## WHAT THE TASK ASKS
Match the word "REGISTRO". Return each line of the data below where it appears.

## SUPPLIED ENTRIES
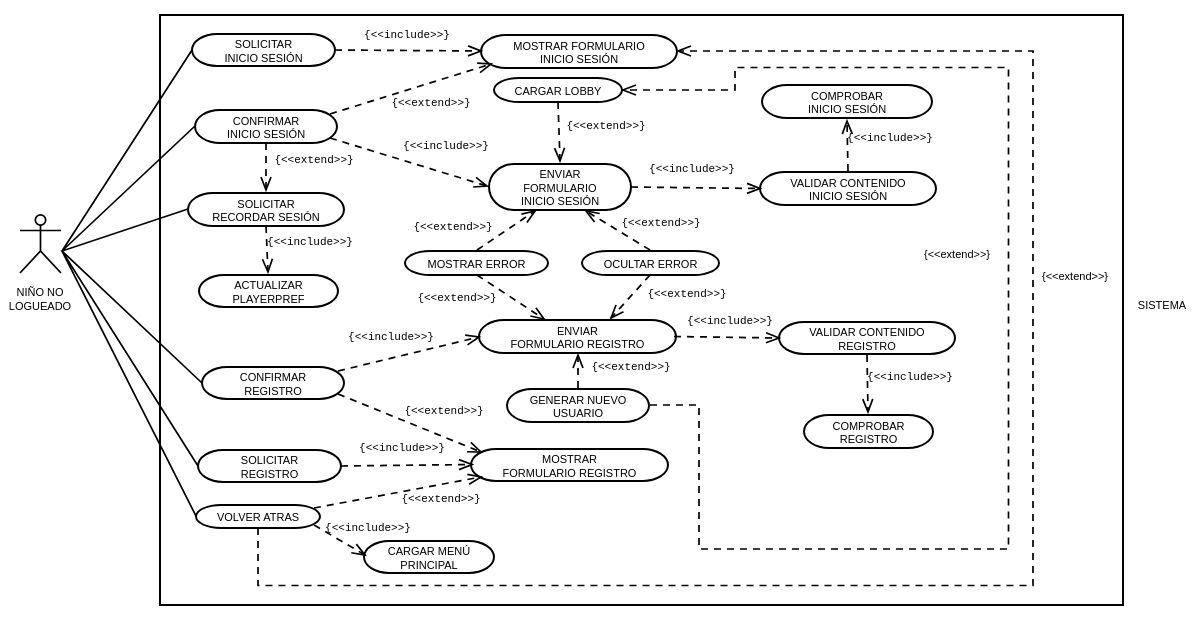
<!DOCTYPE html>
<html lang="es">
<head>
<meta charset="utf-8">
<title>Casos de uso: niño no logueado</title>
<style>
:root { --ink: #000; --paper: #fff; }
* { box-sizing: border-box; }
html, body { margin: 0; overflow: hidden; background: var(--paper); }
.diagram {
  position: relative; width: 1200px; height: 619px; overflow: hidden;
  background: var(--paper); color: var(--ink);
  font: 11px/13.5px "Liberation Sans", Arial, sans-serif;
}
.system { position: absolute; left: 159px; top: 14px; width: 965px; height: 592px; border: 2px solid var(--ink); }
.case {
  position: absolute; left: var(--x); top: var(--y); width: var(--w); height: var(--h);
  display: flex; align-items: center; justify-content: center;
  padding-top: 3px; text-align: center; white-space: nowrap;
  border: 2px solid var(--ink); border-radius: 26px / 50%; background: var(--paper);
}
.links { position: absolute; left: 0; top: 0; fill: none; stroke: var(--ink); stroke-width: 1.7; }
.dependency { stroke-dasharray: 7 6; }
.dependency > * { marker-end: url(#arrow); }
.label {
  position: absolute; left: var(--x); top: var(--y); transform: translate(-50%, -50%);
  white-space: nowrap; text-align: center;
}
.mono { font-family: "Liberation Mono", monospace; }
</style>
</head>
<body>
<main class="diagram">
  <div class="system"></div>

  <div class="case" style="--x:191px;--y:33px;--w:145px;--h:34px">SOLICITAR<br>INICIO SESIÓN</div>
  <div class="case" style="--x:194px;--y:109px;--w:144px;--h:35px">CONFIRMAR<br>INICIO SESIÓN</div>
  <div class="case" style="--x:187px;--y:192px;--w:158px;--h:35px">SOLICITAR<br>RECORDAR SESIÓN</div>
  <div class="case" style="--x:198px;--y:274px;--w:141px;--h:34px">ACTUALIZAR<br>PLAYERPREF</div>
  <div class="case" style="--x:201px;--y:366px;--w:144px;--h:34px">CONFIRMAR<br>REGISTRO</div>
  <div class="case" style="--x:197px;--y:449px;--w:145px;--h:34px">SOLICITAR<br>REGISTRO</div>
  <div class="case" style="--x:195px;--y:504px;--w:126px;--h:25px">VOLVER ATRAS</div>
  <div class="case" style="--x:363px;--y:540px;--w:132px;--h:34px">CARGAR MENÚ<br>PRINCIPAL</div>

  <div class="case" style="--x:480px;--y:34px;--w:198px;--h:35px">MOSTRAR FORMULARIO<br>INICIO SESIÓN</div>
  <div class="case" style="--x:493px;--y:77px;--w:130px;--h:26px">CARGAR LOBBY</div>
  <div class="case" style="--x:488px;--y:163px;--w:144px;--h:48px">ENVIAR<br>FORMULARIO<br>INICIO SESIÓN</div>
  <div class="case" style="--x:404px;--y:250px;--w:145px;--h:26px">MOSTRAR ERROR</div>
  <div class="case" style="--x:581px;--y:250px;--w:139px;--h:26px">OCULTAR ERROR</div>
  <div class="case" style="--x:478px;--y:319px;--w:199px;--h:35px">ENVIAR<br>FORMULARIO REGISTRO</div>
  <div class="case" style="--x:506px;--y:388px;--w:144px;--h:35px">GENERAR NUEVO<br>USUARIO</div>
  <div class="case" style="--x:470px;--y:448px;--w:199px;--h:34px">MOSTRAR<br>FORMULARIO REGISTRO</div>

  <div class="case" style="--x:761px;--y:84px;--w:172px;--h:35px">COMPROBAR<br>INICIO SESIÓN</div>
  <div class="case" style="--x:759px;--y:171px;--w:178px;--h:35px">VALIDAR CONTENIDO<br>INICIO SESIÓN</div>
  <div class="case" style="--x:778px;--y:321px;--w:178px;--h:34px">VALIDAR CONTENIDO<br>REGISTRO</div>
  <div class="case" style="--x:803px;--y:414px;--w:131px;--h:35px">COMPROBAR<br>REGISTRO</div>

  <svg class="links" width="1200" height="619" viewBox="0 0 1200 619" aria-hidden="true">
    <defs>
      <marker id="arrow" markerUnits="userSpaceOnUse" markerWidth="18" markerHeight="14" refX="15" refY="7" orient="auto">
        <path d="M2 2L15 7L2 12" fill="none" stroke="#000" stroke-width="1.7"/>
      </marker>
    </defs>
    <g class="actor">
      <circle cx="40.5" cy="220" r="5.2"/>
      <path d="M40.5 225V251M20 230.5H61M20 273L40.5 251L61 273"/>
    </g>
    <g class="association">
      <path d="M192 50L62 251L195 126M188 209L62 251L202 383M198 466L62 251L196 516"/>
    </g>
    <g class="dependency">
      <path d="M335 50L481 51"/>
      <path d="M330 114L491 64"/>
      <path d="M330 138L487 186"/>
      <path d="M266 143V190"/>
      <path d="M266 226L268 272"/>
      <path d="M558 102L560 161"/>
      <path d="M631 187L760 188.5"/>
      <path d="M848 171L847 121"/>
      <path d="M477 250L535 211"/>
      <path d="M650 250L586 211"/>
      <path d="M477 275L544 319"/>
      <path d="M650 275L611 318"/>
      <path d="M674 336.5L779 338"/>
      <path d="M867 355L868 412"/>
      <path d="M578 388V355"/>
      <path d="M338 371L479 337"/>
      <path d="M338 394L481 452"/>
      <path d="M341 466L472 464.5"/>
      <path d="M314 508L481 477"/>
      <path d="M314 525L365 555"/>
      <path d="M650 405H699V549H1008.5V67.5H735V90H623"/>
      <path d="M258 528V585.5H1033V51H678"/>
    </g>
  </svg>

  <div class="label mono" style="--x:407px;--y:36px">{&lt;&lt;include&gt;&gt;}</div>
  <div class="label mono" style="--x:431px;--y:104px">{&lt;&lt;extend&gt;&gt;}</div>
  <div class="label mono" style="--x:446px;--y:147px">{&lt;&lt;include&gt;&gt;}</div>
  <div class="label mono" style="--x:314px;--y:161px">{&lt;&lt;extend&gt;&gt;}</div>
  <div class="label mono" style="--x:310px;--y:243px">{&lt;&lt;include&gt;&gt;}</div>
  <div class="label mono" style="--x:606px;--y:127px">{&lt;&lt;extend&gt;&gt;}</div>
  <div class="label mono" style="--x:692px;--y:170px">{&lt;&lt;include&gt;&gt;}</div>
  <div class="label mono" style="--x:890px;--y:139px">{&lt;&lt;include&gt;&gt;}</div>
  <div class="label mono" style="--x:453px;--y:228px">{&lt;&lt;extend&gt;&gt;}</div>
  <div class="label mono" style="--x:661px;--y:224px">{&lt;&lt;extend&gt;&gt;}</div>
  <div class="label mono" style="--x:457px;--y:299px">{&lt;&lt;extend&gt;&gt;}</div>
  <div class="label mono" style="--x:687px;--y:295px">{&lt;&lt;extend&gt;&gt;}</div>
  <div class="label mono" style="--x:730px;--y:322px">{&lt;&lt;include&gt;&gt;}</div>
  <div class="label mono" style="--x:910px;--y:378px">{&lt;&lt;include&gt;&gt;}</div>
  <div class="label mono" style="--x:631px;--y:368px">{&lt;&lt;extend&gt;&gt;}</div>
  <div class="label mono" style="--x:391px;--y:338px">{&lt;&lt;include&gt;&gt;}</div>
  <div class="label mono" style="--x:444px;--y:412px">{&lt;&lt;extend&gt;&gt;}</div>
  <div class="label mono" style="--x:402px;--y:449px">{&lt;&lt;include&gt;&gt;}</div>
  <div class="label mono" style="--x:441px;--y:500px">{&lt;&lt;extend&gt;&gt;}</div>
  <div class="label mono" style="--x:368px;--y:529px">{&lt;&lt;include&gt;&gt;}</div>
  <div class="label" style="--x:957px;--y:255px">{&lt;&lt;extend&gt;&gt;}</div>
  <div class="label" style="--x:1075px;--y:277px">{&lt;&lt;extend&gt;&gt;}</div>
  <div class="label" style="--x:40px;--y:299px">NIÑO NO<br>LOGUEADO</div>
  <div class="label" style="--x:1162px;--y:306px">SISTEMA</div>
</main>
</body>
</html>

## RESULT
  <div class="case" style="--x:201px;--y:366px;--w:144px;--h:34px">CONFIRMAR<br>REGISTRO</div>
  <div class="case" style="--x:197px;--y:449px;--w:145px;--h:34px">SOLICITAR<br>REGISTRO</div>
  <div class="case" style="--x:478px;--y:319px;--w:199px;--h:35px">ENVIAR<br>FORMULARIO REGISTRO</div>
  <div class="case" style="--x:470px;--y:448px;--w:199px;--h:34px">MOSTRAR<br>FORMULARIO REGISTRO</div>
  <div class="case" style="--x:778px;--y:321px;--w:178px;--h:34px">VALIDAR CONTENIDO<br>REGISTRO</div>
  <div class="case" style="--x:803px;--y:414px;--w:131px;--h:35px">COMPROBAR<br>REGISTRO</div>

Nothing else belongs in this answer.